ASSIGNED TASK:
Nothing but an exact copy of the records is expected here.

*** DATA EXCERPTS Section Begins ***

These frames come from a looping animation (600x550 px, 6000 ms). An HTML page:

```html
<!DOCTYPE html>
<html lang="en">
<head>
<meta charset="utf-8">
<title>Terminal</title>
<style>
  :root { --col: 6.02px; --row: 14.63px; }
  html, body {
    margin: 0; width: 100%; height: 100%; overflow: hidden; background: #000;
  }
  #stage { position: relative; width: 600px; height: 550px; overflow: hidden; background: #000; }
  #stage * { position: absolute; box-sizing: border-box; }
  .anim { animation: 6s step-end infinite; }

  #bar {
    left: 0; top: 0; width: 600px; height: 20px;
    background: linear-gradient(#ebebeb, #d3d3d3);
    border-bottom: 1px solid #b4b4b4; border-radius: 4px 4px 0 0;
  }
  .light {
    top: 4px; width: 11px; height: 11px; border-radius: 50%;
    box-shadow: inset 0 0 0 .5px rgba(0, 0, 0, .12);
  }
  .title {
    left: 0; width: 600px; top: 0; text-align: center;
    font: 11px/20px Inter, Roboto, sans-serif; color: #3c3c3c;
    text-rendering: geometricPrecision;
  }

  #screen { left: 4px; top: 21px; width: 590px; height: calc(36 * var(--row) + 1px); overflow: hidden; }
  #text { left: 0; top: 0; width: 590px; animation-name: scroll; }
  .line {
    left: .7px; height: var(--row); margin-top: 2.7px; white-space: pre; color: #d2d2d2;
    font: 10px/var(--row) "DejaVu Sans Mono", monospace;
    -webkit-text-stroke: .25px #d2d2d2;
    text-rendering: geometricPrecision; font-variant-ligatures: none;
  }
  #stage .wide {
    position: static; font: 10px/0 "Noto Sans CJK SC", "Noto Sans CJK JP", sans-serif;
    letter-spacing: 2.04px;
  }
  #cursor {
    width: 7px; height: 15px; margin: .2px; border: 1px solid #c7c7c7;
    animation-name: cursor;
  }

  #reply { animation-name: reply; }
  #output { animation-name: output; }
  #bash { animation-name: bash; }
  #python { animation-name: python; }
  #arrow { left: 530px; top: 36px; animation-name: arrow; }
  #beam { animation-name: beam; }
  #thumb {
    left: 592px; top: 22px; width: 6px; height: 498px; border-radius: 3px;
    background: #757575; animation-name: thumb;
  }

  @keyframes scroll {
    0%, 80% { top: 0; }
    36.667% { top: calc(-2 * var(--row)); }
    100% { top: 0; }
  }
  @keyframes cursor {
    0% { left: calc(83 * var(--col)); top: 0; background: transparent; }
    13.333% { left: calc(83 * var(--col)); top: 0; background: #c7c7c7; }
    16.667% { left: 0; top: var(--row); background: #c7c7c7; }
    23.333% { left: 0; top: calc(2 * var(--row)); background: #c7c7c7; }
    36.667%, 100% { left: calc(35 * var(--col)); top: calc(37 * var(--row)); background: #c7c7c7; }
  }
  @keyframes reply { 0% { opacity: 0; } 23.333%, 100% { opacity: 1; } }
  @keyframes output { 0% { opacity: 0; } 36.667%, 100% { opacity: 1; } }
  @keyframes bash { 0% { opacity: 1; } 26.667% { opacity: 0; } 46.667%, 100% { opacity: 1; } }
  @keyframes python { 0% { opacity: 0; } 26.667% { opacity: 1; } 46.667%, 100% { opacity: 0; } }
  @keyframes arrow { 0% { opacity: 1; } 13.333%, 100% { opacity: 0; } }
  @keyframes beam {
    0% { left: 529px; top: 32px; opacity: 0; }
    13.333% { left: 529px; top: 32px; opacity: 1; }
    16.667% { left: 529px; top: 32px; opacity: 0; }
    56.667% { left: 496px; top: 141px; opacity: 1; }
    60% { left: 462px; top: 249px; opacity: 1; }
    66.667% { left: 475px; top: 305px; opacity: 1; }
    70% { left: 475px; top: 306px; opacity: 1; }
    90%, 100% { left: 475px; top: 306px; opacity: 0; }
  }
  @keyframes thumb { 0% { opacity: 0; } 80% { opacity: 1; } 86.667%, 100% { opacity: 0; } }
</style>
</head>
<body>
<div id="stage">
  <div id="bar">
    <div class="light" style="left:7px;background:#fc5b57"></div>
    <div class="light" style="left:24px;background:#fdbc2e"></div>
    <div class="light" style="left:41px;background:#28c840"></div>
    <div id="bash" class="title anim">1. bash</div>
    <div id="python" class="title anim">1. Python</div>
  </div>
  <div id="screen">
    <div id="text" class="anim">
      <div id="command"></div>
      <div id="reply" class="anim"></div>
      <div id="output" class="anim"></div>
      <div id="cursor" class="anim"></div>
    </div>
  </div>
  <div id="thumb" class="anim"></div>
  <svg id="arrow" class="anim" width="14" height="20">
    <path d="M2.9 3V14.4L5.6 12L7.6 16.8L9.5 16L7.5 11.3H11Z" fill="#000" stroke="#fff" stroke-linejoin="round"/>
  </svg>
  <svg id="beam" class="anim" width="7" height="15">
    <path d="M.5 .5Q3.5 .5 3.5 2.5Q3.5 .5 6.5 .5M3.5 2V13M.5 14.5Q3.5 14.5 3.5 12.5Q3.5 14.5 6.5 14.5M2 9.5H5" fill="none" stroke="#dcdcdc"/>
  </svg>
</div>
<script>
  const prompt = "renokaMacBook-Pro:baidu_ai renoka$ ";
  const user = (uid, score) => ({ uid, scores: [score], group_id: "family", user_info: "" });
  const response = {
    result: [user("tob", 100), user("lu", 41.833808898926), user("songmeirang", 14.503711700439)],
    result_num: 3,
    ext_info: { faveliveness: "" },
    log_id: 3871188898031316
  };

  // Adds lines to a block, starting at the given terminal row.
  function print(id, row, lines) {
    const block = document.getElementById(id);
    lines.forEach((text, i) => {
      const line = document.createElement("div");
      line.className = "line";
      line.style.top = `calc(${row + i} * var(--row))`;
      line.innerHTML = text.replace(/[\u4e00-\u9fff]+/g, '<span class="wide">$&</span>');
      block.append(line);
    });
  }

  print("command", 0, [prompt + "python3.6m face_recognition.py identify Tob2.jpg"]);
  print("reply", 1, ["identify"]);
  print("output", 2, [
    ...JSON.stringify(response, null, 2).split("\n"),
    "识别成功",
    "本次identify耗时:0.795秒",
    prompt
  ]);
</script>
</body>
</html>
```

*** DATA EXCERPTS Section Ends ***

EXERCISE OUTPUT:
These frames come from a looping animation (600x550 px, 6000 ms). An HTML page:

```html
<!DOCTYPE html>
<html lang="en">
<head>
<meta charset="utf-8">
<title>Terminal</title>
<style>
  :root { --col: 6.02px; --row: 14.63px; }
  html, body {
    margin: 0; width: 100%; height: 100%; overflow: hidden; background: #000;
  }
  #stage { position: relative; width: 600px; height: 550px; overflow: hidden; background: #000; }
  #stage * { position: absolute; box-sizing: border-box; }
  .anim { animation: 6s step-end infinite; }

  #bar {
    left: 0; top: 0; width: 600px; height: 20px;
    background: linear-gradient(#ebebeb, #d3d3d3);
    border-bottom: 1px solid #b4b4b4; border-radius: 4px 4px 0 0;
  }
  .light {
    top: 4px; width: 11px; height: 11px; border-radius: 50%;
    box-shadow: inset 0 0 0 .5px rgba(0, 0, 0, .12);
  }
  .title {
    left: 0; width: 600px; top: 0; text-align: center;
    font: 11px/20px Inter, Roboto, sans-serif; color: #3c3c3c;
    text-rendering: geometricPrecision;
  }

  #screen { left: 4px; top: 21px; width: 590px; height: calc(36 * var(--row) + 1px); overflow: hidden; }
  #text { left: 0; top: 0; width: 590px; animation-name: scroll; }
  .line {
    left: .7px; height: var(--row); margin-top: 2.7px; white-space: pre; color: #d2d2d2;
    font: 10px/var(--row) "DejaVu Sans Mono", monospace;
    -webkit-text-stroke: .25px #d2d2d2;
    text-rendering: geometricPrecision; font-variant-ligatures: none;
  }
  #stage .wide {
    position: static; font: 10px/0 "Noto Sans CJK SC", "Noto Sans CJK JP", sans-serif;
    letter-spacing: 2.04px;
  }
  #cursor {
    width: 7px; height: 15px; margin: .2px; border: 1px solid #c7c7c7;
    animation-name: cursor;
  }

  #reply { animation-name: reply; }
  #output { animation-name: output; }
  #bash { animation-name: bash; }
  #python { animation-name: python; }
  #arrow { left: 530px; top: 36px; animation-name: arrow; }
  #beam { animation-name: beam; }
  #thumb {
    left: 592px; top: 22px; width: 6px; height: 498px; border-radius: 3px;
    background: #757575; animation-name: thumb;
  }

  @keyframes scroll {
    0%, 80% { top: 0; }
    36.667% { top: calc(-2 * var(--row)); }
    100% { top: 0; }
  }
  @keyframes cursor {
    0% { left: calc(83 * var(--col)); top: 0; background: transparent; }
    13.333% { left: calc(83 * var(--col)); top: 0; background: #c7c7c7; }
    16.667% { left: 0; top: var(--row); background: #c7c7c7; }
    23.333% { left: 0; top: calc(2 * var(--row)); background: #c7c7c7; }
    36.667%, 100% { left: calc(35 * var(--col)); top: calc(37 * var(--row)); background: #c7c7c7; }
  }
  @keyframes reply { 0% { opacity: 0; } 23.333%, 100% { opacity: 1; } }
  @keyframes output { 0% { opacity: 0; } 36.667%, 100% { opacity: 1; } }
  @keyframes bash { 0% { opacity: 1; } 26.667% { opacity: 0; } 46.667%, 100% { opacity: 1; } }
  @keyframes python { 0% { opacity: 0; } 26.667% { opacity: 1; } 46.667%, 100% { opacity: 0; } }
  @keyframes arrow { 0% { opacity: 1; } 13.333%, 100% { opacity: 0; } }
  @keyframes beam {
    0% { left: 529px; top: 32px; opacity: 0; }
    13.333% { left: 529px; top: 32px; opacity: 1; }
    16.667% { left: 529px; top: 32px; opacity: 0; }
    56.667% { left: 496px; top: 141px; opacity: 1; }
    60% { left: 462px; top: 249px; opacity: 1; }
    66.667% { left: 475px; top: 305px; opacity: 1; }
    70% { left: 475px; top: 306px; opacity: 1; }
    90%, 100% { left: 475px; top: 306px; opacity: 0; }
  }
  @keyframes thumb { 0% { opacity: 0; } 80% { opacity: 1; } 86.667%, 100% { opacity: 0; } }
</style>
</head>
<body>
<div id="stage">
  <div id="bar">
    <div class="light" style="left:7px;background:#fc5b57"></div>
    <div class="light" style="left:24px;background:#fdbc2e"></div>
    <div class="light" style="left:41px;background:#28c840"></div>
    <div id="bash" class="title anim">1. bash</div>
    <div id="python" class="title anim">1. Python</div>
  </div>
  <div id="screen">
    <div id="text" class="anim">
      <div id="command"></div>
      <div id="reply" class="anim"></div>
      <div id="output" class="anim"></div>
      <div id="cursor" class="anim"></div>
    </div>
  </div>
  <div id="thumb" class="anim"></div>
  <svg id="arrow" class="anim" width="14" height="20">
    <path d="M2.9 3V14.4L5.6 12L7.6 16.8L9.5 16L7.5 11.3H11Z" fill="#000" stroke="#fff" stroke-linejoin="round"/>
  </svg>
  <svg id="beam" class="anim" width="7" height="15">
    <path d="M.5 .5Q3.5 .5 3.5 2.5Q3.5 .5 6.5 .5M3.5 2V13M.5 14.5Q3.5 14.5 3.5 12.5Q3.5 14.5 6.5 14.5M2 9.5H5" fill="none" stroke="#dcdcdc"/>
  </svg>
</div>
<script>
  const prompt = "renokaMacBook-Pro:baidu_ai renoka$ ";
  const user = (uid, score) => ({ uid, scores: [score], group_id: "family", user_info: "" });
  const response = {
    result: [user("tob", 100), user("lu", 41.833808898926), user("songmeirang", 14.503711700439)],
    result_num: 3,
    ext_info: { faveliveness: "" },
    log_id: 3871188898031316
  };

  // Adds lines to a block, starting at the given terminal row.
  function print(id, row, lines) {
    const block = document.getElementById(id);
    lines.forEach((text, i) => {
      const line = document.createElement("div");
      line.className = "line";
      line.style.top = `calc(${row + i} * var(--row))`;
      line.innerHTML = text.replace(/[\u4e00-\u9fff]+/g, '<span class="wide">$&</span>');
      block.append(line);
    });
  }

  print("command", 0, [prompt + "python3.6m face_recognition.py identify Tob2.jpg"]);
  print("reply", 1, ["identify"]);
  print("output", 2, [
    ...JSON.stringify(response, null, 2).split("\n"),
    "识别成功",
    "本次identify耗时:0.795秒",
    prompt
  ]);
</script>
</body>
</html>
```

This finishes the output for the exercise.